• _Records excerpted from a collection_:
↓↓↓

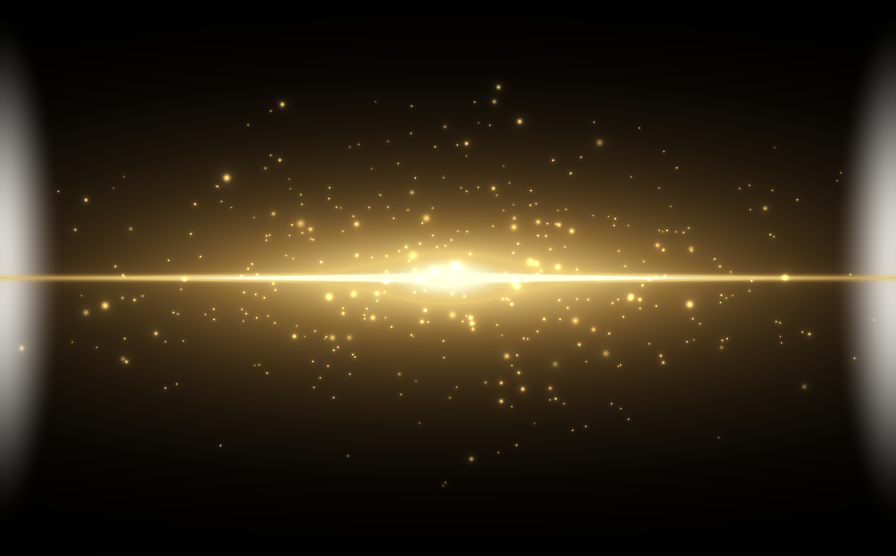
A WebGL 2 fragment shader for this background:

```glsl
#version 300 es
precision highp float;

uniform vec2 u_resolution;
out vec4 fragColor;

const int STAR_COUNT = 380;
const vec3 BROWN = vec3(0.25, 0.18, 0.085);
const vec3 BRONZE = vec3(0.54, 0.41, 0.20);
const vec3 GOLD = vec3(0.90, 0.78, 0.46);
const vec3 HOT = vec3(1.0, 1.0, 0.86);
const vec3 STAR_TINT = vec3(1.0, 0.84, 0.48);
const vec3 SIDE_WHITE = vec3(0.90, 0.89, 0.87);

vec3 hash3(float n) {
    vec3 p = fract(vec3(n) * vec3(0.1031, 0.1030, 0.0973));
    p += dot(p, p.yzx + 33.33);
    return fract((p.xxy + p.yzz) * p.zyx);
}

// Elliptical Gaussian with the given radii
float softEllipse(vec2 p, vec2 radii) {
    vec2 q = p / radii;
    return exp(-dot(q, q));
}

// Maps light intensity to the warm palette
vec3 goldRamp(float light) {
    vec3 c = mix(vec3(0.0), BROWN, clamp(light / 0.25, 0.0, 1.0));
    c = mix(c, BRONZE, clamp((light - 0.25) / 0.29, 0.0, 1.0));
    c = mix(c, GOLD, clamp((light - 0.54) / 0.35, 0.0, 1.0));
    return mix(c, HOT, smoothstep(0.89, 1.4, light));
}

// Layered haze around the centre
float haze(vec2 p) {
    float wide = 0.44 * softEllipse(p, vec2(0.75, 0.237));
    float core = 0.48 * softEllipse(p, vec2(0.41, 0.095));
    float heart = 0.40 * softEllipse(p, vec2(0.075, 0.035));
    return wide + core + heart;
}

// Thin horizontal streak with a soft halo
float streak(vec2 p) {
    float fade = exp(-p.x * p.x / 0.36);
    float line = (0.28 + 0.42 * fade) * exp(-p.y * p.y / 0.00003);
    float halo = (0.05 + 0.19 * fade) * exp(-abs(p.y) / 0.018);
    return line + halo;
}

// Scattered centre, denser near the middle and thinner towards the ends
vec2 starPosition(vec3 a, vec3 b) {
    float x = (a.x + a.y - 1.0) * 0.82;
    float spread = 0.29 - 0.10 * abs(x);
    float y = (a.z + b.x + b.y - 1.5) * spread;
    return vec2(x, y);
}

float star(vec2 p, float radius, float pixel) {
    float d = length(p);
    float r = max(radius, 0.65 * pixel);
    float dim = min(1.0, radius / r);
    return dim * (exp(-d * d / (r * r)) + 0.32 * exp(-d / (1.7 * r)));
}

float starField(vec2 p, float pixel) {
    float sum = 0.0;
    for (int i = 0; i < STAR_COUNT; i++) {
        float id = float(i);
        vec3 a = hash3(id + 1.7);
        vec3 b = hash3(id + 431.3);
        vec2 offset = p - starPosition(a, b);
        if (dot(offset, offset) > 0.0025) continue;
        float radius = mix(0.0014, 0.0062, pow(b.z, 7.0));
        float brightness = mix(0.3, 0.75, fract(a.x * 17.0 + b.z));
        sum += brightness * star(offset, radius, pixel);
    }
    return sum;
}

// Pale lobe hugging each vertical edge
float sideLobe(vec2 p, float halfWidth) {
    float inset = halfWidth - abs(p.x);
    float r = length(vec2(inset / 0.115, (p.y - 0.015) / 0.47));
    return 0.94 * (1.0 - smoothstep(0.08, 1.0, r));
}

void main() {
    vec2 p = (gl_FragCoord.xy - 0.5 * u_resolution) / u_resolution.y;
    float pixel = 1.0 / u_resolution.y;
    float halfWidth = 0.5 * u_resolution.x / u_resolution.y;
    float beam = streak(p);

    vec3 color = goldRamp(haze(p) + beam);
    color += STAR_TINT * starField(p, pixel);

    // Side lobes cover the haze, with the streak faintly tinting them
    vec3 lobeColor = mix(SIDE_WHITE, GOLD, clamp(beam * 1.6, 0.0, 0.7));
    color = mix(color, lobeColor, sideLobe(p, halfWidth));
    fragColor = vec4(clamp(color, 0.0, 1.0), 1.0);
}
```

↑↑↑
↓↓↓

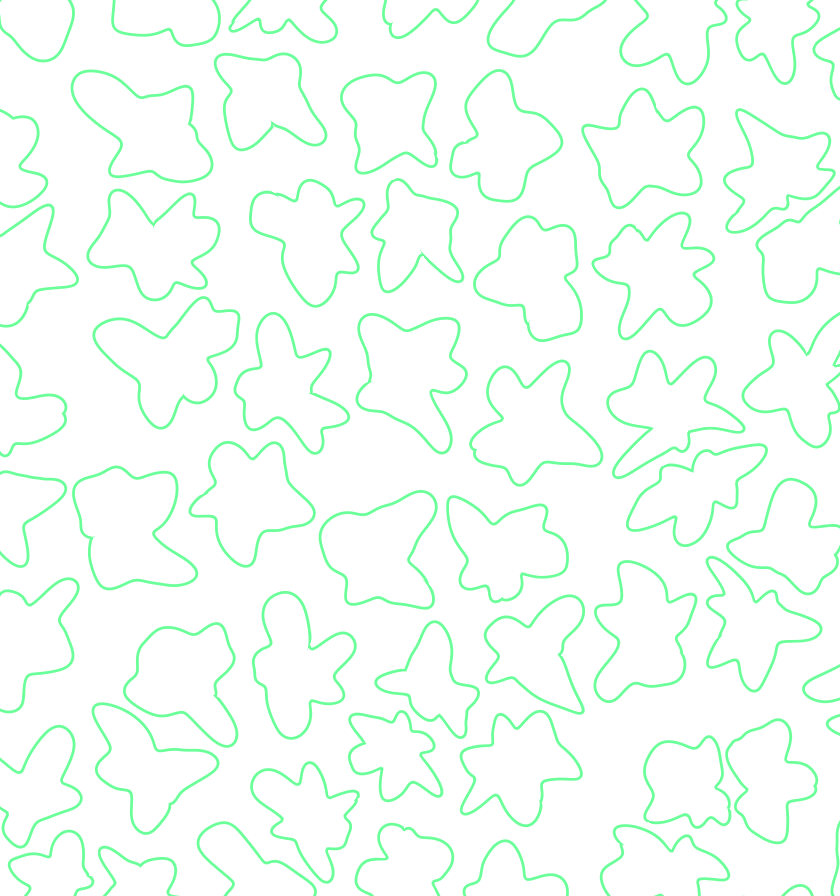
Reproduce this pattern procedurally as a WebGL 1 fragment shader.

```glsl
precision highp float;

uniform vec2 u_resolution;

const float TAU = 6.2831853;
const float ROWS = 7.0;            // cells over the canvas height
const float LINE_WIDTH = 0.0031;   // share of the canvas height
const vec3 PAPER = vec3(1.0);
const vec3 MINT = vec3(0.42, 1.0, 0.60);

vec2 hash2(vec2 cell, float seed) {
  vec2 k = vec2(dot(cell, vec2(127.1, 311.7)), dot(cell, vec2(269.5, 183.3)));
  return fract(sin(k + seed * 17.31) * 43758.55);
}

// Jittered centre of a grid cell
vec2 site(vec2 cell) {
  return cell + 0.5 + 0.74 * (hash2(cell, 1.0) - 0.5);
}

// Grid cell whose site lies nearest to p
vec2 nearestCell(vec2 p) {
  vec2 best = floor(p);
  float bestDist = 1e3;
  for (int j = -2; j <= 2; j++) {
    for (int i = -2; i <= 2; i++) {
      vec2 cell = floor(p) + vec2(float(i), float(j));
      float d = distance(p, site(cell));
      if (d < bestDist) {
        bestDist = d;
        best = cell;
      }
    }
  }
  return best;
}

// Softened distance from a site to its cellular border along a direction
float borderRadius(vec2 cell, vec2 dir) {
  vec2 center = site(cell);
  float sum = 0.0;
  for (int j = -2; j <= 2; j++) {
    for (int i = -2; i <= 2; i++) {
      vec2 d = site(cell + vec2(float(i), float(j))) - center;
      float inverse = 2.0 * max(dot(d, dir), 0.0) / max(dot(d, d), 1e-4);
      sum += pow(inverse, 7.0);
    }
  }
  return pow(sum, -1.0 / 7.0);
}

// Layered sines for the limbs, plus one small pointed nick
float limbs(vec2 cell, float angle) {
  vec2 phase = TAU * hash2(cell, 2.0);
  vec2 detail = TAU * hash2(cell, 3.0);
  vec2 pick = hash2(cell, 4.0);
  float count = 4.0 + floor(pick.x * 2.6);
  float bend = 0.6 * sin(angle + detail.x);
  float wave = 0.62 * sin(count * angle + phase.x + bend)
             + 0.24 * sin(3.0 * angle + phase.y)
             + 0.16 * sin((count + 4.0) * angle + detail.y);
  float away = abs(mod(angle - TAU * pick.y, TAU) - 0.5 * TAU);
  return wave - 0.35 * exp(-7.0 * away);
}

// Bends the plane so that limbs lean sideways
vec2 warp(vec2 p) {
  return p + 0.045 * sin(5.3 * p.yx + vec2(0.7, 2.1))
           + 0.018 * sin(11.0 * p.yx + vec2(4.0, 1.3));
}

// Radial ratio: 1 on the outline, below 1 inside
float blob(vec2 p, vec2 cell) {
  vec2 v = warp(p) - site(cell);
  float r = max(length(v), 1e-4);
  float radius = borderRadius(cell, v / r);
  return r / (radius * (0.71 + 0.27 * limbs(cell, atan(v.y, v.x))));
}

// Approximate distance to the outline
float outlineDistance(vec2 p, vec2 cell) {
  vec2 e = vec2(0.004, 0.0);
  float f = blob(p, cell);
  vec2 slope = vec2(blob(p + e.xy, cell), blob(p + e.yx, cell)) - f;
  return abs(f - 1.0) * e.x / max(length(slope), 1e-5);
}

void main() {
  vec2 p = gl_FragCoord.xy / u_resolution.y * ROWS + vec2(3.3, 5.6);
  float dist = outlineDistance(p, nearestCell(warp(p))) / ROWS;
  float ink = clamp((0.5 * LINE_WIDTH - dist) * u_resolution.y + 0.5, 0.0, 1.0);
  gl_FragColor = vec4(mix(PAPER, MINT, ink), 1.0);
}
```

↑↑↑
↓↓↓

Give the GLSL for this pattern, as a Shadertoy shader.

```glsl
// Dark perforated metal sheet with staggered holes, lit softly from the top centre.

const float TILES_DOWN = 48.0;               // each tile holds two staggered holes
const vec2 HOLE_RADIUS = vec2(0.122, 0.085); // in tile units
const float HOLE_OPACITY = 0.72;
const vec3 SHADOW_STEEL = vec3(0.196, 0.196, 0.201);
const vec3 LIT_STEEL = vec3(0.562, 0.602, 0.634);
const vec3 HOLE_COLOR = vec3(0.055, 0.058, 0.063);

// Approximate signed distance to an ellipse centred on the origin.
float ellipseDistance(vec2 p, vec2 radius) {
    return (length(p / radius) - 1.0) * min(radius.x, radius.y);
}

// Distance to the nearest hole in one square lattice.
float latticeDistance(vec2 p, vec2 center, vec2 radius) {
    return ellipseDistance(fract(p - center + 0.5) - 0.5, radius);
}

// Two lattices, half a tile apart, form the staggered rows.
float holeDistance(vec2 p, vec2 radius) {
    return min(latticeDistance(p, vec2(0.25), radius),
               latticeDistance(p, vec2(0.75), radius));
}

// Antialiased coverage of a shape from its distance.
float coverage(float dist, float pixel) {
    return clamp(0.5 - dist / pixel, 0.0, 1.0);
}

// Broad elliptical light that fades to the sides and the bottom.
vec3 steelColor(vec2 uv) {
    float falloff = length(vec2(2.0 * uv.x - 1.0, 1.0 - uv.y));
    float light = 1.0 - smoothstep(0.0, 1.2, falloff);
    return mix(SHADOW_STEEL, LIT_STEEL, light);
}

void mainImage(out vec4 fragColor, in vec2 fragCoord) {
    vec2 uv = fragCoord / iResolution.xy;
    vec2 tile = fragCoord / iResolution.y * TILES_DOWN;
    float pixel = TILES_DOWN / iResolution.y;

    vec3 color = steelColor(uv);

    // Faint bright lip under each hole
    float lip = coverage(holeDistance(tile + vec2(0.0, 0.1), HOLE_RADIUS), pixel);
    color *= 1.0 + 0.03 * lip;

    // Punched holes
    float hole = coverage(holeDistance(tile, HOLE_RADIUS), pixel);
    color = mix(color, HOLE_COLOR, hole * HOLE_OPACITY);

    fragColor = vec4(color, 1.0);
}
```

↑↑↑

Filter the entries down to the lines that hold "fragment". Copy those lines.

A WebGL 2 fragment shader for this background:
Reproduce this pattern procedurally as a WebGL 1 fragment shader.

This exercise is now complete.